Demand for e-commerce fulfillment centers and new manufacturing facilities has shifted industrial space requirements from large properties to mid-sized buildings, already in short supply following the recession. The shift is contributing to higher prices for infill land parcels.
On a national basis, the average price for industrial land has moved up from $1.78 per sq. ft. in 2014 to $2.23 per sq. ft. in the first quarter of this year, says Geoff Kasselman, executive managing director with commercial real estate services firm Newmark Grubb Knight Frank. He notes that land is clearly on everyone’s shopping list.
“All the demand drivers are in place for higher land prices,” Kasselman says. “We’ve got the lowest vacancy since 2001, rents are up and absorption is through the roof. Development can’t catch up.”
Those institutional investors with the most money, such as REITs and private equity funds, didn’t carry land through the recession because there was no return for investors on empty properties. For the most part, those land buyers in the major U.S. markets became active just in the past six months, and it’s a scramble to find the best price, Kasselman says.
“The cost of a building doesn’t really vary from one spot to another,” he says. “The big variance is what you pay for the dirt, that’s most going to affect what the lease rate will be when the property is up. The way to have the lowest lease rate is to have the cheapest land.”
Keith Puritz, principal in the industrial group of real estate services firm Avison Young, says the most attractive industrial land today is entitled land. He agrees there wasn’t a lot of land being used during the recession, though there were many in-the-works developments that changed hands. Thus, at the end of the downturn, there were a few properties that were ready to go. The sudden shortage of property has stunned everyone in the market, he says.
“Nobody knows how long this run is going to go,” Puritz says. “All experts say that we’re now in a healthy period, but based on what happened in 2008, who knows? So everyone is taking advantage of the strong demand to find entitled land and get builds done.”

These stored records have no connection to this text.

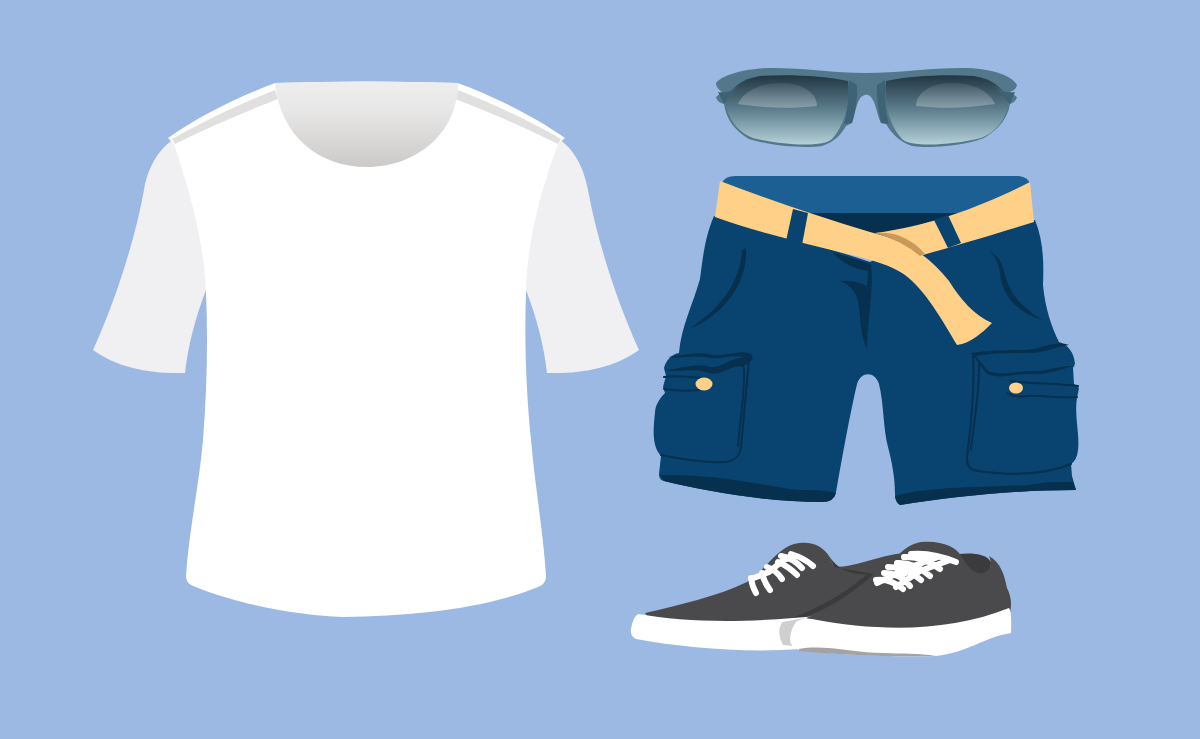
<!DOCTYPE html>
<html lang="en">
<head>
<meta charset="utf-8">
<title>Summer outfit</title>
<style>
:root {
  --sky: #9bb9e2;
  --white: #fff;
  --sleeve: #f0f0f2;
  --seam: #e0e0e0;
  --denim: #08446f;
  --denim-light: #1c5f93;
  --denim-dark: #06304d;
  --belt: #ffd088;
  --belt-shade: #c9995a;
  --frame: #53788c;
  --frame-dark: #3f6376;
  --canvas-shoe: #4a494b;
  --shoe-dark: #3b3a3c;
  --sole-shade: #a3a3a3;
}
html, body { margin: 0; height: 100%; overflow: hidden; background: var(--sky); }
.outfit { display: block; width: 1200px; height: 739px; background: var(--sky); }
.body { fill: var(--white); }
.sleeve { fill: var(--sleeve); }
.seam { fill: var(--seam); }
.denim { fill: var(--denim); }
.denim-light { fill: var(--denim-light); }
.denim-dark { fill: var(--denim-dark); }
.stitch { fill: none; stroke: var(--denim-dark); stroke-width: 2; stroke-linecap: round; stroke-linejoin: round; }
.belt { fill: var(--belt); }
.belt-shade { fill: var(--belt-shade); }
.frame { fill: var(--frame); }
.frame-dark { fill: var(--frame-dark); }
.upper { fill: var(--canvas-shoe); }
.upper-dark { fill: var(--shoe-dark); }
.sole { fill: var(--white); }
.sole-shade { fill: var(--sole-shade); }
.laces { fill: none; stroke: var(--white); stroke-width: 6; stroke-linecap: round; stroke-linejoin: round; }
</style>
</head>
<body>
<svg class="outfit" viewBox="0 0 1200 739" role="img" aria-label="White T-shirt, sunglasses, blue cargo shorts and sneakers">
  <defs>
    <linearGradient id="collar-shade" x1="0" y1="0" x2="0" y2="1">
      <stop offset="0" stop-color="#efeeee"/>
      <stop offset=".3" stop-color="#e9e8e8"/>
      <stop offset="1" stop-color="#cccac8"/>
    </linearGradient>
    <linearGradient id="lens-tint" x1="0" y1="0" x2="0" y2="1">
      <stop offset="0" stop-color="#223642"/>
      <stop offset=".45" stop-color="#577787"/>
      <stop offset="1" stop-color="#b4d0d8"/>
    </linearGradient>
    <linearGradient id="lens-glare" x1="0" y1="0" x2="0" y2="1">
      <stop offset="0" stop-color="#fff" stop-opacity=".08"/>
      <stop offset="1" stop-color="#fff" stop-opacity=".28"/>
    </linearGradient>
  </defs>

  <g id="t-shirt">
    <path class="sleeve" d="M176 138C158 148 147 170 144 190C135 240 115 302 93 350C118 368 150 374 185 373C188 345 196 316 206 290L214 200Z"/>
    <path class="sleeve" d="M557 138C574 148 584 168 588 190C597 240 617 302 639 350C614 368 582 374 547 373C544 345 536 316 526 290L518 200Z"/>
    <path class="body" d="M275 83Q366 80 458 83C495 97 534 116 565 138L558 144C541 190 527 240 526 292C524 350 527 400 531 440C535 486 543 530 546 576C546 582 543 585 538 587C485 609 412 616 343 617C300 615 240 606 191 585Q186 582 186 576C189 530 199 486 203 440C207 390 208 340 206 292C204 240 189 190 174 144L168 138C199 116 238 97 275 83Z"/>
    <path class="seam" d="M275 90C240 104 204 121 172 139L175 144C209 127 244 112 278 99Z"/>
    <path class="seam" d="M458 90C493 104 530 121 561 139L558 144C524 127 489 112 455 99Z"/>
    <path fill="url(#collar-shade)" d="M275 83Q366 80 458 83C458 133 416 167 367 167C318 167 280 135 275 83Z"/>
  </g>

  <g id="sunglasses">
    <path class="frame" d="M716 83C722 75 745 68 772 68C805 68 834 73 866 73C898 73 929 68 962 68C990 68 1012 75 1017 85C1016 89 1013 91 1010 92L1017 97C1016 101 1013 103 1010 104C1008 118 998 130 984 138C966 145 934 149 912 146C900 142 891 133 886 124L881 123C877 115 876 103 871 97Q867 92 861 97C856 103 855 115 852 123L846 126C841 135 834 142 822 146C800 149 768 145 749 139C735 131 726 119 724 104C720 103 717 101 716 97L722 92C719 90 716 87 716 83Z"/>
    <path class="frame-dark" d="M844 124C848 111 848 95 849 80L857 85C858 98 855 113 852 123ZM889 124C885 111 885 95 885 80L877 85C876 98 879 113 881 123Z"/>
    <path id="lens-left" fill="url(#lens-tint)" d="M725 101C731 88 741 79 760 76C790 74 825 76 848 81C850 100 846 124 832 139C824 147 785 146 753 138C737 132 727 117 725 101Z"/>
    <path id="lens-right" fill="url(#lens-tint)" d="M1009 101C1003 88 993 79 974 76C944 74 909 76 886 81C884 100 888 124 902 139C910 147 949 146 981 138C997 132 1007 117 1009 101Z"/>
    <path fill="url(#lens-glare)" d="M738 104C744 90 763 82 784 83C804 84 817 94 817 106C790 109 763 108 738 104Z"/>
    <path fill="url(#lens-glare)" d="M995 104C989 90 970 82 949 83C929 84 916 94 916 106C943 109 970 108 995 104Z"/>
    <path class="frame-dark" d="M718 92Q729 94 738 86Q727 100 724 104ZM1015 92Q1004 94 995 86Q1006 100 1010 104Z"/>
  </g>

  <g id="cargo-shorts">
    <path class="denim-light" d="M722 183Q725 176 735 176H1019Q1028 177 1030 184L960 220H790Z"/>
    <path class="denim-dark" d="M790 213H965L920 240L862 246Z"/>
    <path class="denim" d="M714 216C770 234 824 246 870 262L900 246C944 240 994 230 1035 220C1043 240 1044 260 1043 285C1045 308 1052 328 1059 342C1068 345 1074 352 1075 364L1073 368L1074 384L1079 388L1077 398C1074 416 1080 434 1078 450Q1077 460 1071 464L1072 476L1076 490C1018 490 956 496 900 505Q895 502 895 494C895 478 892 462 888 447C883 428 884 404 879 384C875 371 861 371 857 384C850 414 843 452 836 492Q834 502 822 502C768 502 710 492 664 481Q659 480 659 474L661 456C652 447 653 430 655 413C655 405 660 398 665 393L663 387L666 376L664 368C666 360 672 354 679 353C681 327 693 304 700 279C703 256 705 237 714 216Z"/>
    <path class="denim-dark" d="M660 475C704 474 744 481 784 488C802 492 820 488 836 493Q834 502 822 502C768 502 710 492 664 481Z"/>
    <path class="denim-dark" d="M895 496C938 485 987 488 1028 485Q1052 481 1073 482L1076 490C1018 490 956 496 900 505Q896 503 895 496Z"/>
    <path class="denim-dark" d="M832 252L871 264C874 292 867 320 867 349C858 330 862 309 856 295Q852 286 840 281Q855 280 867 286L868 271Q846 268 832 252Z"/>
    <path class="denim-dark" d="M742 250L746 248C748 285 722 316 689 329C718 310 740 285 742 250Z"/>
    <path class="denim-dark" d="M990 252C1003 257 1003 272 1008 284C1015 301 1028 310 1042 320C1022 314 1008 302 1002 284C999 272 1000 260 990 252Z"/>

    <g id="belt">
      <path class="belt" d="M720 181C770 200 820 217 870 232C908 241 930 257 949 281C961 300 974 315 992 323C982 333 971 343 957 345C941 318 925 290 905 275C885 260 840 253 803 243C774 235 744 228 715 217Z"/>
      <path class="belt" d="M875 233C930 226 983 206 1030 182L1034 222C995 234 954 246 923 255C909 244 894 237 875 233Z"/>
      <path class="belt-shade" d="M875 233Q889 232 900 236Q915 242 925 254L920 256Q901 240 875 233Z"/>
      <path class="denim" d="M793 209L808 213L802 245L786 241ZM934 220L948 215L961 243L948 248Z"/>
    </g>

    <g id="pocket-left">
      <path class="denim-dark" d="M668 357C686 355 698 351 713 355C727 357 741 348 752 355C755 361 747 363 743 367C730 364 724 376 709 373C695 367 681 373 664 370C681 369 696 362 711 367C721 368 730 358 745 357C729 354 718 361 705 357C690 355 681 359 668 357Z"/>
      <path class="stitch" d="M664 377C678 375 692 377 700 378M664 389Q682 392 699 390M749 360C746 390 744 418 741 446Q740 461 724 462C702 463 680 459 661 455"/>
      <path class="stitch" d="M744 368C745 394 740 420 738 446"/>
      <ellipse class="belt" cx="704" cy="384" rx="8.5" ry="6.5"/>
    </g>

    <g id="pocket-right">
      <path class="denim-dark" d="M971 353C989 350 1008 350 1026 350C1042 349 1054 340 1069 345C1053 347 1043 354 1027 353C1008 353 991 353 976 356L988 371C1001 376 1018 371 1030 371C1046 372 1059 365 1075 366C1059 369 1046 376 1030 374C1015 373 1002 380 987 374Z"/>
      <path class="stitch" d="M973 356C975 388 971 425 967 457Q966 470 978 471C1006 475 1042 476 1071 464M979 362C980 390 974 420 971 450"/>
      <path class="stitch" d="M1010 381C1034 384 1057 383 1078 386M1007 393Q1014 398 1026 396C1044 395 1060 399 1077 397"/>
      <ellipse class="belt" cx="1016" cy="388" rx="7" ry="5.5"/>
    </g>
  </g>

  <g id="sneakers">
    <g id="sneaker-back">
      <path class="upper" d="M645 613C680 605 718 596 747 582C765 571 775 550 794 544C810 540 822 545 829 556L834 567C860 567 882 553 910 553L900 610L800 630L650 620Z"/>
      <path class="upper-dark" d="M829 556L834 567Q850 570 874 574C856 590 836 605 806 617L790 619C828 604 852 588 867 574Q842 576 829 556Z"/>
      <path class="sole" d="M638 614C690 623 750 623 826 615L800 649C745 653 685 648 636 639Q630 636 631 629Q633 617 638 614Z"/>
      <path fill="#cfcfcf" d="M782 622L805 618Q790 632 793 646L783 645Q776 633 782 622Z"/>
      <path class="laces" d="M751 578Q752 586 756 593M762 573Q764 582 770 590M767 567Q776 570 782 579M778 562Q788 566 797 575M781 556Q793 558 802 568M791 554Q804 558 813 566M751 579L769 572L781 562L793 555"/>
    </g>
    <g id="sneaker-front">
      <path class="upper-dark" d="M945 556C966 552 985 552 991 562Q992 572 980 575L945 573Z"/>
      <path class="upper" d="M806 618C836 608 859 591 879 574C893 562 903 545 921 542C941 540 957 547 962 557C967 566 974 575 984 573C992 570 992 563 989 556C1001 563 1004 574 1007 588C1011 596 1012 604 1010 612L940 635L830 631Z"/>
      <path class="sole" d="M796 622Q803 617 812 619C880 632 949 632 1009 608Q1012 612 1011 633C985 637 966 653 936 656C888 657 838 655 799 650Q790 647 790 639Q791 628 796 622Z"/>
      <path class="sole-shade" d="M799 649C824 644 854 653 884 653C902 654 919 653 936 656C888 657 838 655 799 651Z"/>
      <path class="laces" stroke-width="5" d="M876 580Q890 578 903 589M884 573Q900 573 910 586M888 567Q906 567 921 580M897 563Q914 562 930 576M904 557Q923 556 940 569M911 554Q932 552 956 562M877 583L908 568L938 557M896 587L920 571L950 560M904 574L930 558"/>
    </g>
  </g>
</svg>
</body>
</html>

The demand, however, is different from the last recovery period, when 1-million-sq.-ft. distribution centers were what everyone wanted to build. Today, e-commerce needs are driving much of the new demand, right when the market supply is at its lowest. Industrial developers are adapting to support the e-commerce boom, according to a recent white paper by the National Association of Office and Industrial Properties (NAIOP), “The Promise of E-commerce,” written by Curtis Spencer, president of IMS Worldwide, and Steve Schellenberg, a vice president at the firm.
According to the paper, demand for as much as 80 million sq. ft. of new industrial space could emerge from users seeking e-commerce and mega-bulk distribution space. Today’s industrial space is specifically built to support high-volume package output and has higher ceilings, more deck doors and mezzanines with greater density of floor space. Users are seeking locations near major airports, waterways and ground transportation networks. Parallel demand is expected for parcel hubs, delivery centers and urban logistics depots that support fresh food centers and same-day delivery services.
Retailers, including both online and traditional sellers, are working to get closer to the same-day delivery model through new fulfillment centers, sparking demand for mid-size buildings with 36-foot and 40-foot clears and bigger employer-use requirements. For example, IntegraCore, a Salt Lake City-based order fulfillment company, recently leased a 353,000-sq.-ft. building in Fairburn, Ga., an Atlanta suburb. Exeter Property Group developed the building on a speculative basis in 2013.
Puritz notes that since the current stock of class-B usable buildings doesn’t have the needed heights or parking areas, developers are out searching for infill areas in major population markets, and in turn pushing up land prices. “You’re seeing bidding wars for 12-acre sites where you can only fit a 250,000-sq.-ft. facility,” he says.
Jason Tolliver, vice president of research with DTZ, says another land demand driver has been manufacturing. More companies are “on-shoring,” bringing back manufacturing jobs to new facilities in the United States. For example, Proctor & Gamble announced earlier this year that it will build a $500 million manufacturing plant in Berkeley County in West Virginia. The facility will be only the company’s second new manufacturing property built in the U.S. since 1971.
Tolliver adds that modern requirements for robotics and efficient production methods have shrunk the traditional open-bay manufacturing facility. Manufacturers also continue to be in consolidation mode. Proctor & Gamble, for example, plans to reduce the number of its U.S. plants.
“There’s not as much need for the million-square-foot cavernous hall of the past century, so that’s changed the land needs somewhat,” he says. “However, even though on-shoring is real and companies are coming back in greater numbers, and U.S. productivity is on the rise, manufacturing employment still remains well below the pre-recession period, and we don’t anticipate that changing. The number of workers needed has become much smaller.”